(Beginning of DATA FOR REVIEW)

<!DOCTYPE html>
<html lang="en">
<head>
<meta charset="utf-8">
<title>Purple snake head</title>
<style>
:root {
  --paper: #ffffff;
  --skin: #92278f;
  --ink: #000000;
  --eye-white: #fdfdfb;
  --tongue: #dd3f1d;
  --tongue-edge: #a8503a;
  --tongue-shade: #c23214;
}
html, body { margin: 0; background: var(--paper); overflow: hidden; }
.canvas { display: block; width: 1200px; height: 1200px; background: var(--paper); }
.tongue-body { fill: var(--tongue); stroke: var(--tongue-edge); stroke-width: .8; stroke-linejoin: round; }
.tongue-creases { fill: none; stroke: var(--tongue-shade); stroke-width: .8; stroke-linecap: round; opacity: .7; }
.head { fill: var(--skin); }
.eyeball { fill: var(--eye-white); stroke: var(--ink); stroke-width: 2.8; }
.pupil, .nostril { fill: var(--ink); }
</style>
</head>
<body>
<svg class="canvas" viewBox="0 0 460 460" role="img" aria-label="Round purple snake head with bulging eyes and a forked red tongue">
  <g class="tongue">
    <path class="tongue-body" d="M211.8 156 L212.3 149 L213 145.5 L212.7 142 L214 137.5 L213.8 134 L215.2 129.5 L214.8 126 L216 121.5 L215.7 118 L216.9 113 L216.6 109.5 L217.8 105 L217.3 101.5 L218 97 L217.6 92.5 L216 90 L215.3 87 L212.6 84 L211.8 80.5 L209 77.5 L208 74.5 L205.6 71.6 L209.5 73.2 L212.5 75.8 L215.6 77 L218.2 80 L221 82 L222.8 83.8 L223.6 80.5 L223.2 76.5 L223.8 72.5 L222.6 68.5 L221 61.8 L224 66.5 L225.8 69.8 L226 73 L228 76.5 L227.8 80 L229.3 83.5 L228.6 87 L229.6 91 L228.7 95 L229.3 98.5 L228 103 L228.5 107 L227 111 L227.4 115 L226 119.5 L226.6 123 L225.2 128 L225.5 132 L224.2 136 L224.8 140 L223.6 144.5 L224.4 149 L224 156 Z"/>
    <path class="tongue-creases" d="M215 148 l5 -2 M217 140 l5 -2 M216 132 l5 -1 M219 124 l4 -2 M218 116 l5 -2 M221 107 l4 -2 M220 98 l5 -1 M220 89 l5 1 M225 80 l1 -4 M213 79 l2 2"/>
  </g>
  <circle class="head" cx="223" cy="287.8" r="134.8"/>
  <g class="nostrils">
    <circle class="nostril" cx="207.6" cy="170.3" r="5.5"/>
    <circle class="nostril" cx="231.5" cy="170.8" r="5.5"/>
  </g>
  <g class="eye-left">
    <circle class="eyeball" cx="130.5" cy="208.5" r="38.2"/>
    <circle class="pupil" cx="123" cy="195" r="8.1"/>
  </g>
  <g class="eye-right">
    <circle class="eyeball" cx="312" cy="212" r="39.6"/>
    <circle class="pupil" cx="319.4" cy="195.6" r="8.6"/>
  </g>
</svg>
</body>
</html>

(End of DATA FOR REVIEW)

Please set down the entire material above exactly as presented.

<!DOCTYPE html>
<html lang="en">
<head>
<meta charset="utf-8">
<title>Purple snake head</title>
<style>
:root {
  --paper: #ffffff;
  --skin: #92278f;
  --ink: #000000;
  --eye-white: #fdfdfb;
  --tongue: #dd3f1d;
  --tongue-edge: #a8503a;
  --tongue-shade: #c23214;
}
html, body { margin: 0; background: var(--paper); overflow: hidden; }
.canvas { display: block; width: 1200px; height: 1200px; background: var(--paper); }
.tongue-body { fill: var(--tongue); stroke: var(--tongue-edge); stroke-width: .8; stroke-linejoin: round; }
.tongue-creases { fill: none; stroke: var(--tongue-shade); stroke-width: .8; stroke-linecap: round; opacity: .7; }
.head { fill: var(--skin); }
.eyeball { fill: var(--eye-white); stroke: var(--ink); stroke-width: 2.8; }
.pupil, .nostril { fill: var(--ink); }
</style>
</head>
<body>
<svg class="canvas" viewBox="0 0 460 460" role="img" aria-label="Round purple snake head with bulging eyes and a forked red tongue">
  <g class="tongue">
    <path class="tongue-body" d="M211.8 156 L212.3 149 L213 145.5 L212.7 142 L214 137.5 L213.8 134 L215.2 129.5 L214.8 126 L216 121.5 L215.7 118 L216.9 113 L216.6 109.5 L217.8 105 L217.3 101.5 L218 97 L217.6 92.5 L216 90 L215.3 87 L212.6 84 L211.8 80.5 L209 77.5 L208 74.5 L205.6 71.6 L209.5 73.2 L212.5 75.8 L215.6 77 L218.2 80 L221 82 L222.8 83.8 L223.6 80.5 L223.2 76.5 L223.8 72.5 L222.6 68.5 L221 61.8 L224 66.5 L225.8 69.8 L226 73 L228 76.5 L227.8 80 L229.3 83.5 L228.6 87 L229.6 91 L228.7 95 L229.3 98.5 L228 103 L228.5 107 L227 111 L227.4 115 L226 119.5 L226.6 123 L225.2 128 L225.5 132 L224.2 136 L224.8 140 L223.6 144.5 L224.4 149 L224 156 Z"/>
    <path class="tongue-creases" d="M215 148 l5 -2 M217 140 l5 -2 M216 132 l5 -1 M219 124 l4 -2 M218 116 l5 -2 M221 107 l4 -2 M220 98 l5 -1 M220 89 l5 1 M225 80 l1 -4 M213 79 l2 2"/>
  </g>
  <circle class="head" cx="223" cy="287.8" r="134.8"/>
  <g class="nostrils">
    <circle class="nostril" cx="207.6" cy="170.3" r="5.5"/>
    <circle class="nostril" cx="231.5" cy="170.8" r="5.5"/>
  </g>
  <g class="eye-left">
    <circle class="eyeball" cx="130.5" cy="208.5" r="38.2"/>
    <circle class="pupil" cx="123" cy="195" r="8.1"/>
  </g>
  <g class="eye-right">
    <circle class="eyeball" cx="312" cy="212" r="39.6"/>
    <circle class="pupil" cx="319.4" cy="195.6" r="8.6"/>
  </g>
</svg>
</body>
</html>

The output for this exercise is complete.